The distance between the column centres is narrower than that shown in earlier designs, measuring 7'4 3/8", the same dimension as George Dance's measurements for the Temple of Vesta at Tivoli.

Literature

M. Richardson, 'John Soane and the Temple of Vesta at Tivoli', Architectural History, vol. 46, 2003, p. 130.

Level

Drawing

Digitisation of the Drawings Collection has been made possible through the generosity of the Leon Levy Foundation

If you have any further information about this object, please contact us: drawings@soane.org.uk

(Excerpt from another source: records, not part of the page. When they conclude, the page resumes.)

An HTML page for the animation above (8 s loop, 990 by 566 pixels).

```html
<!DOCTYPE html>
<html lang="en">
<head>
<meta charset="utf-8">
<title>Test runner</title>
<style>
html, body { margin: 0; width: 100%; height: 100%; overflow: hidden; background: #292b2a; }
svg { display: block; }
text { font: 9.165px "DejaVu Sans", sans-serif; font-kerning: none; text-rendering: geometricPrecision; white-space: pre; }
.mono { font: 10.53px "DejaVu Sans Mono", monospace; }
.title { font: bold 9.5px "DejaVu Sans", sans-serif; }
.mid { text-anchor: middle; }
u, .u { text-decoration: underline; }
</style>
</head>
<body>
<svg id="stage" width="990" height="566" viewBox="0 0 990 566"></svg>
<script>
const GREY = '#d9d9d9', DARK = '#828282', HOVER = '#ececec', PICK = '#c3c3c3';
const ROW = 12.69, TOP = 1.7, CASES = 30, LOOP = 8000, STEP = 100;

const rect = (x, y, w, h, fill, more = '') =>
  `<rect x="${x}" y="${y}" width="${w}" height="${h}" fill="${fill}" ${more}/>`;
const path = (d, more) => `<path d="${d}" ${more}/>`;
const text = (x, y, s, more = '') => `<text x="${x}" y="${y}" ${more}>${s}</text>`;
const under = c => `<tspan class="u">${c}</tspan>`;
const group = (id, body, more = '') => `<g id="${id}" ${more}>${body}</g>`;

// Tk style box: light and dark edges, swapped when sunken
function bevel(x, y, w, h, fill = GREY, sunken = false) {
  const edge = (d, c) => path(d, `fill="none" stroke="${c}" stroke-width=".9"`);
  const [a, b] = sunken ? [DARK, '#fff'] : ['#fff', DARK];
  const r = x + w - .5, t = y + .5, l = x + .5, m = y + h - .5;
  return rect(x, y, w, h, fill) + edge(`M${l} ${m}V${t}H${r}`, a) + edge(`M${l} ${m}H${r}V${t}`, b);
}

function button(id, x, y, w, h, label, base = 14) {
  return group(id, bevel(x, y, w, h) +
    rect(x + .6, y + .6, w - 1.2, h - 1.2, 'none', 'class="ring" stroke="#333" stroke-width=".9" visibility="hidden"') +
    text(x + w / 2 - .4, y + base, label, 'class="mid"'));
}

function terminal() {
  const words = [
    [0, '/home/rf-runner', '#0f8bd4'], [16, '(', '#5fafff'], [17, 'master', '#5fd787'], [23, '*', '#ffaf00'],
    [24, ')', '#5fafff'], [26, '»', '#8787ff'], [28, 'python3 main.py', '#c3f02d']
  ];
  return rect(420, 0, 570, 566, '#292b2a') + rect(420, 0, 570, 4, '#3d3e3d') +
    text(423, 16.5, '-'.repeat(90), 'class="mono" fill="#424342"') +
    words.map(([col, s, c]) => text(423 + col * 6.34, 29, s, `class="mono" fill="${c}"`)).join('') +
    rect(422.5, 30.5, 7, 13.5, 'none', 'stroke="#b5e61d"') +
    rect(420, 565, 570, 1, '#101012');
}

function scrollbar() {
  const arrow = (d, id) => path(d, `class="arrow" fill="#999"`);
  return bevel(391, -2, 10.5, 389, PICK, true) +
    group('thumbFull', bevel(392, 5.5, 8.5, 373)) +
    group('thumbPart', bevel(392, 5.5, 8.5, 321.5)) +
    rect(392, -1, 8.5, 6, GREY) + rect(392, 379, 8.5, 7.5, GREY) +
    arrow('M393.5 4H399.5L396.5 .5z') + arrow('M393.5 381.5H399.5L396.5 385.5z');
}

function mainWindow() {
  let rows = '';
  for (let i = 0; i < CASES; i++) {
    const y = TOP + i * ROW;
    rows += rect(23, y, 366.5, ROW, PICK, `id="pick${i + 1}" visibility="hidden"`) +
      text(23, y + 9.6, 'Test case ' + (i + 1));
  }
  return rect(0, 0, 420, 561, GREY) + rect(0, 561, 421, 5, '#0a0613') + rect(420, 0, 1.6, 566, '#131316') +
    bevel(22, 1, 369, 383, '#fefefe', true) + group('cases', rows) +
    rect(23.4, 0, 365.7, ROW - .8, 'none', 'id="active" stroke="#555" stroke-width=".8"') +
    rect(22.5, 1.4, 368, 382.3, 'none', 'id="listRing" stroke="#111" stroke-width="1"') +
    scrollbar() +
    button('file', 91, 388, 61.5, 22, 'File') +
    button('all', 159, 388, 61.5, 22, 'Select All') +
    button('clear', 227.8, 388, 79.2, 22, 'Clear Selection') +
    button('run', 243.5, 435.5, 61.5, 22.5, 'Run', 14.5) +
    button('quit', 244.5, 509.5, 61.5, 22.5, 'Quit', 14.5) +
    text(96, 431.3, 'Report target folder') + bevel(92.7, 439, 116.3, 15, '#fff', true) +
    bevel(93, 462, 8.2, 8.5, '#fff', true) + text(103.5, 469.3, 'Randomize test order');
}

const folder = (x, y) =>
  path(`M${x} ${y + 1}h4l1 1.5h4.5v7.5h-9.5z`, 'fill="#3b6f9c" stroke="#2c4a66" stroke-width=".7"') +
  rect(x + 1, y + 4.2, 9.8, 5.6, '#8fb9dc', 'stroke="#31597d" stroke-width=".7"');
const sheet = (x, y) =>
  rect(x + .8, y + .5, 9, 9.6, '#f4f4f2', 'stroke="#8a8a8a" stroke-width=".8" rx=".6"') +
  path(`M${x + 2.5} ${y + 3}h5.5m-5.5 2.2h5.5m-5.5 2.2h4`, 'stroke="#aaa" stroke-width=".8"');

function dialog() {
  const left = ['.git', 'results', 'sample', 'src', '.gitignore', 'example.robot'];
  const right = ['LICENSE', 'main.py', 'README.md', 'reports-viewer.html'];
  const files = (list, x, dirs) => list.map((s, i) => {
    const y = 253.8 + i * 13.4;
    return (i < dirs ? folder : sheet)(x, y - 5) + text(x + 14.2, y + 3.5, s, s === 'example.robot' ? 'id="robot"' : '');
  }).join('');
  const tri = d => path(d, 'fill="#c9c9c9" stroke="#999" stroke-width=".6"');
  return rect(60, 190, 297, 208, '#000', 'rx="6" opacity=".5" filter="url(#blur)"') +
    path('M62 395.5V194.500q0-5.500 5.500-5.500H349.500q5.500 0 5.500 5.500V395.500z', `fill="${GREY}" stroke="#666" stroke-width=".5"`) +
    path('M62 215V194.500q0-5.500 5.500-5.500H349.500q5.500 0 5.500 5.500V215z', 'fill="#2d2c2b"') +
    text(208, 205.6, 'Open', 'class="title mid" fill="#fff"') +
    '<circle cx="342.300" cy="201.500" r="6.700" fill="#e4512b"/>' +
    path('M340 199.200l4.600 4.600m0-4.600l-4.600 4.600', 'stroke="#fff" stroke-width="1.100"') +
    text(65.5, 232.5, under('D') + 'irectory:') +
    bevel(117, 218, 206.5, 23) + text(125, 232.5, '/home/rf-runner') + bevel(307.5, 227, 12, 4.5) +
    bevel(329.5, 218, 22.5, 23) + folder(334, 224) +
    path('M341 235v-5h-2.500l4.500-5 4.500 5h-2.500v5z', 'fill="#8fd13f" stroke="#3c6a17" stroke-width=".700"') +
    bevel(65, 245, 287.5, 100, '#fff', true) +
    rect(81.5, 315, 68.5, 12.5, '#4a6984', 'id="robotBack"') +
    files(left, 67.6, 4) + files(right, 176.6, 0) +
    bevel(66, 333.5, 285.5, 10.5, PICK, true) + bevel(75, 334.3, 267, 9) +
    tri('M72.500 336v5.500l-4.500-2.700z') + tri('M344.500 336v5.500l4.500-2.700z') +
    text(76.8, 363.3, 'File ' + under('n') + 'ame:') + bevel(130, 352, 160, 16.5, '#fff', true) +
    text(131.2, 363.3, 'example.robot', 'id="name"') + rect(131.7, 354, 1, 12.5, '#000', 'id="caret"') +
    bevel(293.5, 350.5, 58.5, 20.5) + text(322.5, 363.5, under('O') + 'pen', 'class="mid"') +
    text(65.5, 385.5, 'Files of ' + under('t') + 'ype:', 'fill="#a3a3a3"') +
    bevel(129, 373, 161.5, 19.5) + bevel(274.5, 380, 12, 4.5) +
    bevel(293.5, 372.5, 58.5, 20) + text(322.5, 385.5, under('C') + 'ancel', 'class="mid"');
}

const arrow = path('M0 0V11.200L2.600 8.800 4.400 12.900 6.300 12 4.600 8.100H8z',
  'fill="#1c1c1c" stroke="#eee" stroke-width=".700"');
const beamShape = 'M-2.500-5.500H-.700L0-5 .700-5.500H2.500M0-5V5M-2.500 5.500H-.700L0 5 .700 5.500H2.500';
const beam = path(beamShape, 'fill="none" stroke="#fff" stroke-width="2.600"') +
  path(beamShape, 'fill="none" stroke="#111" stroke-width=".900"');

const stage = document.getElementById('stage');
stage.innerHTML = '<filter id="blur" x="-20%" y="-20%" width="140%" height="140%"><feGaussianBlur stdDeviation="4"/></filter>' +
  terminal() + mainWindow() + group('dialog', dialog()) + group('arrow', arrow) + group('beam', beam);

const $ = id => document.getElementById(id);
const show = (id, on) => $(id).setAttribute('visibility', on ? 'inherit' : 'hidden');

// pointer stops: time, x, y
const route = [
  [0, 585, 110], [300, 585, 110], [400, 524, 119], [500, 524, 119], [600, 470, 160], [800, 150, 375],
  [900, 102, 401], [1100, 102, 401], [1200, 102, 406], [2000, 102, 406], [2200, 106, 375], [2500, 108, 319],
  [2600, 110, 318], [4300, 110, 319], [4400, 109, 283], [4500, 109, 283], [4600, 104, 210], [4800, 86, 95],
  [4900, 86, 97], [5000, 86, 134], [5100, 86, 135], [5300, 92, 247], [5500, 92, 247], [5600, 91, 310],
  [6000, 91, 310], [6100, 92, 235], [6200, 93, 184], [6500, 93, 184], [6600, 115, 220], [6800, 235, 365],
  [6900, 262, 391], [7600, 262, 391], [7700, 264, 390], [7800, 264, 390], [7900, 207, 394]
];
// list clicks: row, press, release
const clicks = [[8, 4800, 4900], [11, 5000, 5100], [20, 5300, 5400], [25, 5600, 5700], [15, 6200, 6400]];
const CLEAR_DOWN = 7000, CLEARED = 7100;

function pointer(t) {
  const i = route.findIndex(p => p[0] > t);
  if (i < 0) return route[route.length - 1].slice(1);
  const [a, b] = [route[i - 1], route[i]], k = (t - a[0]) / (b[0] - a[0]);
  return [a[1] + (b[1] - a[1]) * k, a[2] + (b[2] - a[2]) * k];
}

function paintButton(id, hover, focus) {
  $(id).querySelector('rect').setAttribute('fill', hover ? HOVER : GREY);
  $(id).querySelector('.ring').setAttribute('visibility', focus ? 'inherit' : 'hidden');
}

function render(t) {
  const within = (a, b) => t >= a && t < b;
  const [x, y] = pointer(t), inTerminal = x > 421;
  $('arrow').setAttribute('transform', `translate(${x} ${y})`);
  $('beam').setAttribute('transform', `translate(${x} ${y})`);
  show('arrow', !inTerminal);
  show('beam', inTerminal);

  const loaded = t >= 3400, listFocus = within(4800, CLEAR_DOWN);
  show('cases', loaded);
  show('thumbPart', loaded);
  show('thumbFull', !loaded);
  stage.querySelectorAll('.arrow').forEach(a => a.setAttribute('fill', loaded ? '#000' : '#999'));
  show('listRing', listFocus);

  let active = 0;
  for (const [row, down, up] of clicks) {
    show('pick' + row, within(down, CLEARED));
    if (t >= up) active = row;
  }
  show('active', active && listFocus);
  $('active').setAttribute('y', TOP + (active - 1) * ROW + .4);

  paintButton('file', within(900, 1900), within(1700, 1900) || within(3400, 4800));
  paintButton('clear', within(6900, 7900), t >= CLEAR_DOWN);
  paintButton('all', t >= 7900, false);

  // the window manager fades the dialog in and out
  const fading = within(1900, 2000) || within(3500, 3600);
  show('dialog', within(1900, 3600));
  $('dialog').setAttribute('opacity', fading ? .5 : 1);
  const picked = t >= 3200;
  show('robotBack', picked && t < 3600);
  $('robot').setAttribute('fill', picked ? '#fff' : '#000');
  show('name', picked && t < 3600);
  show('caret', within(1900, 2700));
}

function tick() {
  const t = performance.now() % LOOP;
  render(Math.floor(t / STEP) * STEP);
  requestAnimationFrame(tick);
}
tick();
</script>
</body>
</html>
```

Sir John Soane's collection includes some 30,000 architectural, design and topographical drawings which is a very important resource for scholars worldwide. His was the first architect’s collection to attempt to preserve the best in design for the architectural profession in the future, and it did so by assembling as exemplars surviving drawings by great Renaissance masters and by the leading architects in Britain in the 17th and 18th centuries and his near contemporaries such as Sir William Chambers, Robert Adam and George Dance the Younger. These drawings sit side by side with 9,000 drawings in Soane’s own hand or those of the pupils in his office, covering his early work as a student, his time in Italy and the drawings produced in the course of his architectural practice from 1780 until the 1830s.

Browse (via the vertical menu to the left) and search results for Drawings include a mixture of Concise catalogue records – drawn from an outline list of the collection – and fuller records where drawings have been catalogued in more detail (an ongoing process).